Data extracted from a collection:
——
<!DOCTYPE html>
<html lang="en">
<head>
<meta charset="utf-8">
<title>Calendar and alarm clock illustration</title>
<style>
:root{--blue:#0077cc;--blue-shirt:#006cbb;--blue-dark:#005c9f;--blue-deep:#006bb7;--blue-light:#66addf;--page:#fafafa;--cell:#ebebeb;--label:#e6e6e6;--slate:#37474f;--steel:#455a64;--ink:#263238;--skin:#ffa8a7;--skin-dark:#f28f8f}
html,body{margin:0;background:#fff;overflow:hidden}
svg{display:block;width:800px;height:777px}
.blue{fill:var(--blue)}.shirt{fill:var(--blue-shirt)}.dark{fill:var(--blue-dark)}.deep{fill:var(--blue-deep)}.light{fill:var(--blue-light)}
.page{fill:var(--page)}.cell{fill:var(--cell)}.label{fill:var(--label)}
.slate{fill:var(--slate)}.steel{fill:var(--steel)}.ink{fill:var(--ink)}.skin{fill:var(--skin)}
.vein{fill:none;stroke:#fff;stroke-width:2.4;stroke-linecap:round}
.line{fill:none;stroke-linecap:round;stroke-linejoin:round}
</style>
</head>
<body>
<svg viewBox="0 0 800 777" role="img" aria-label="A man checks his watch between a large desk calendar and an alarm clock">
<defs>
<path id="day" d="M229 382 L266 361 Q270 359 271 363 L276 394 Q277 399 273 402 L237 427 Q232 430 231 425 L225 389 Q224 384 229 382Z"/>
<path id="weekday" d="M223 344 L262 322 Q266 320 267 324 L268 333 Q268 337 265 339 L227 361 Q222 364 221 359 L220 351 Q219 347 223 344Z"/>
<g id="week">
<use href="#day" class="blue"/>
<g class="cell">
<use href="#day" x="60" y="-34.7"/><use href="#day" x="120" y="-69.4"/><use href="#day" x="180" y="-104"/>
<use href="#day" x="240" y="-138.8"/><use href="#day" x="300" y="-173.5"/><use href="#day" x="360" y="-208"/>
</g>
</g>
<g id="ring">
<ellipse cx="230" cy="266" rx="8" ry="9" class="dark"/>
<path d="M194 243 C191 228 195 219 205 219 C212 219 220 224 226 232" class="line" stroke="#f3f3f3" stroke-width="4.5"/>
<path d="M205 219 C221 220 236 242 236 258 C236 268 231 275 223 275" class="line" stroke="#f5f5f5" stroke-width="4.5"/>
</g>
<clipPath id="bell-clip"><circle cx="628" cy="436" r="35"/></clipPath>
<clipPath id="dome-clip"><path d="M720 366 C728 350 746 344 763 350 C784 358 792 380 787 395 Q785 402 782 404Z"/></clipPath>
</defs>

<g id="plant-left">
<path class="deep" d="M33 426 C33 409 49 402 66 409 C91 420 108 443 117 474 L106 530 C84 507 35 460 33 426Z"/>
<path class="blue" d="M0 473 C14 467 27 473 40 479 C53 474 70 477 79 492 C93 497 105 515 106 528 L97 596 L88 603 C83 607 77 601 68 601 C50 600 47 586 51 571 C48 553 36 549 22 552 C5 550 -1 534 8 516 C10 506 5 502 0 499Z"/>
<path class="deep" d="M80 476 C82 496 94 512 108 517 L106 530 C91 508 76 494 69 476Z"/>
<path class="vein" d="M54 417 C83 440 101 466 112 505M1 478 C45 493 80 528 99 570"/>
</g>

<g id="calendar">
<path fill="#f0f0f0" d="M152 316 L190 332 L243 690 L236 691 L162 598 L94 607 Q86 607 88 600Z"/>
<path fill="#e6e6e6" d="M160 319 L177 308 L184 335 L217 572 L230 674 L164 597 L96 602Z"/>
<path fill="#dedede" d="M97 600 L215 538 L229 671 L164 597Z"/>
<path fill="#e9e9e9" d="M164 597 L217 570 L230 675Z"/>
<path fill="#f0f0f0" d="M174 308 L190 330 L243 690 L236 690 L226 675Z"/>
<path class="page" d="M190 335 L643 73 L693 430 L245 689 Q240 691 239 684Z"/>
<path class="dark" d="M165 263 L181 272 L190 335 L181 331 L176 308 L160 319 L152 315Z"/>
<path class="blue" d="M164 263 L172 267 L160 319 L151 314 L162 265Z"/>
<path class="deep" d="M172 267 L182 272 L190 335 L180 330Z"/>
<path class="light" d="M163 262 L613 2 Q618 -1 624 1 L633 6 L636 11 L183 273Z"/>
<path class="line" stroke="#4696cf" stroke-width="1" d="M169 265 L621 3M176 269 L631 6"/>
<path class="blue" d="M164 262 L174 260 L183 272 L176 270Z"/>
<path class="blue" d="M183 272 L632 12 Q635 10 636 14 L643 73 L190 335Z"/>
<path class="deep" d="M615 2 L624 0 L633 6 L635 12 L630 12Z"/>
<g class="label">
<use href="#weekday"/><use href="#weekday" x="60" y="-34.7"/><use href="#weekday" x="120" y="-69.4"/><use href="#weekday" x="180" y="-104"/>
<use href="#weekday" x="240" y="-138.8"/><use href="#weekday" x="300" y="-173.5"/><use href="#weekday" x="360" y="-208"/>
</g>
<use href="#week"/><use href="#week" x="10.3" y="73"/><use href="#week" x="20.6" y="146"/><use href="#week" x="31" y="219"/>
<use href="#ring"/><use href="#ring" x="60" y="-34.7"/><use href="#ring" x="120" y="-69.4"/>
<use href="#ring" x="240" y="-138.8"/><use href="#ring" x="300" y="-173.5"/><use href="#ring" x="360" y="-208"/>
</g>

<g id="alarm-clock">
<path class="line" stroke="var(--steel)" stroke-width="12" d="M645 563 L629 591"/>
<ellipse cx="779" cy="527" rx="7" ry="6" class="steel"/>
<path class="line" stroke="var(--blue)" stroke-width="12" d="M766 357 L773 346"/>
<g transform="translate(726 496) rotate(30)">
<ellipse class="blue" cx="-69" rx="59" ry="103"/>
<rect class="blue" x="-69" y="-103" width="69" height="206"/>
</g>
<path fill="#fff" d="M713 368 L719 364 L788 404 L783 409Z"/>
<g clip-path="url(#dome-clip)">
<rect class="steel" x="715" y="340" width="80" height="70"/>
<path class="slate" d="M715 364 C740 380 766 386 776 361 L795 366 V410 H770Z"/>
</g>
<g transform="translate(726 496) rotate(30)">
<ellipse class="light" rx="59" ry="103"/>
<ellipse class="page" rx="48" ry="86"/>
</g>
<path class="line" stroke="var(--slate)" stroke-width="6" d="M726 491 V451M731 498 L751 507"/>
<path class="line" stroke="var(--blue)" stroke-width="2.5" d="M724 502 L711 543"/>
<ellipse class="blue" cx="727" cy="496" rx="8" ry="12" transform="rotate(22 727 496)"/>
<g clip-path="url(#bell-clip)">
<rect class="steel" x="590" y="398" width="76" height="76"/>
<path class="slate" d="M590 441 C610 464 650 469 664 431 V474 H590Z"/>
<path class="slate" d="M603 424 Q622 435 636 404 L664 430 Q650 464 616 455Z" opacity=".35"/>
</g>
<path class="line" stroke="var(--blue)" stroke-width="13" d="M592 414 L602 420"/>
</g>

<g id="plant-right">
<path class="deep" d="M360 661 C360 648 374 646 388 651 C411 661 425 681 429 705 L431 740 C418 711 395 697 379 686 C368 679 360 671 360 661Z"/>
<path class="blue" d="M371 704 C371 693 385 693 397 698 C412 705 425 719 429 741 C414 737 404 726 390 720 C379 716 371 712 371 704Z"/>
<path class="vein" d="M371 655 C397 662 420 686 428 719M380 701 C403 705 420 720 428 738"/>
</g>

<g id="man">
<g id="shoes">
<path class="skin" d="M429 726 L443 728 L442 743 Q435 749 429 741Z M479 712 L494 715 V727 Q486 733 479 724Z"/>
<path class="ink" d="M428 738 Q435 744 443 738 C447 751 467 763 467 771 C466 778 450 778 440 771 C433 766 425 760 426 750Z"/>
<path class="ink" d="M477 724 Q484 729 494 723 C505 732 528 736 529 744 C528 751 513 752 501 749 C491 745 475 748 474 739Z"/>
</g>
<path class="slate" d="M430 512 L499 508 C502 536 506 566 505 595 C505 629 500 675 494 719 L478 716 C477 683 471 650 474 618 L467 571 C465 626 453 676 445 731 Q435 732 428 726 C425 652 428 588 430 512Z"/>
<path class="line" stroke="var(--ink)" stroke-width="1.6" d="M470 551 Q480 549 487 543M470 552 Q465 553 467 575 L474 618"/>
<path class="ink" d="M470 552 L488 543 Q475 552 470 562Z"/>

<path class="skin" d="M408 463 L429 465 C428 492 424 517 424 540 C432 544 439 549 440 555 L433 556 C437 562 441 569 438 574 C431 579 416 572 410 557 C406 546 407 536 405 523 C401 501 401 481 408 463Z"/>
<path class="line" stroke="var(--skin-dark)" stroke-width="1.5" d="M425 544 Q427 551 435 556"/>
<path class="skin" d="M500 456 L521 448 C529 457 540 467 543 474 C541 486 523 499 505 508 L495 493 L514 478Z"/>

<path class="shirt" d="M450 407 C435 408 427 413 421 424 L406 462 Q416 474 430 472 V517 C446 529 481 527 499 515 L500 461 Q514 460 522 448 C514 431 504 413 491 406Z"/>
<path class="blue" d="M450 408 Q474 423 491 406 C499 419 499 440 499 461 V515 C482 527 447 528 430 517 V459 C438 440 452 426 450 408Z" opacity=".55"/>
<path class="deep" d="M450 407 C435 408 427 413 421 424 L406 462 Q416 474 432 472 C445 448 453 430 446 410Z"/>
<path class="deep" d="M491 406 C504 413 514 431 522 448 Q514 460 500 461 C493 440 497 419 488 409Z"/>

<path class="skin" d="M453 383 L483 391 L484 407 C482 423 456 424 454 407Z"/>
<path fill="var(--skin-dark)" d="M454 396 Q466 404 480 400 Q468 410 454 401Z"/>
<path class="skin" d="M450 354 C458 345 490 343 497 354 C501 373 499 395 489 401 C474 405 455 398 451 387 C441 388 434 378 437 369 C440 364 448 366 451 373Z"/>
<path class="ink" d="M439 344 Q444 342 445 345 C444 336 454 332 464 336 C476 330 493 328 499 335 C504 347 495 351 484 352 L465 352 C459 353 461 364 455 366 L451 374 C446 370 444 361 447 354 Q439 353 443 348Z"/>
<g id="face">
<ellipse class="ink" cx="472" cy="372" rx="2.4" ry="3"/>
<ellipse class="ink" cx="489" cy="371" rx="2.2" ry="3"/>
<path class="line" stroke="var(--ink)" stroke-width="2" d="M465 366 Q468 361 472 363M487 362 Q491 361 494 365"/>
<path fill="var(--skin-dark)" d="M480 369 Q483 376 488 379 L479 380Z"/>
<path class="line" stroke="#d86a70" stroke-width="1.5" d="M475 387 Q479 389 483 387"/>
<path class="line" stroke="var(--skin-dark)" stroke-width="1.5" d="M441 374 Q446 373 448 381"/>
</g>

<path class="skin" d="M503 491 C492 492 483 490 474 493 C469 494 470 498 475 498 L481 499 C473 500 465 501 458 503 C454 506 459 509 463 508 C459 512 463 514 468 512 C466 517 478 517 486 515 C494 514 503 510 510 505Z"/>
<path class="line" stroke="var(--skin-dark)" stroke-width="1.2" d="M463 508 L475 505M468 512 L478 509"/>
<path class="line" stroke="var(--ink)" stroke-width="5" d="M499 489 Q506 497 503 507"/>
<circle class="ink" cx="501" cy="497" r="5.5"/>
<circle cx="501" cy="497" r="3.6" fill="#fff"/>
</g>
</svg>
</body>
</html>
——
Determine how many lines of the data above contain the string "href", and give the result with nothing else.

→ EXPECTED OUTPUT
8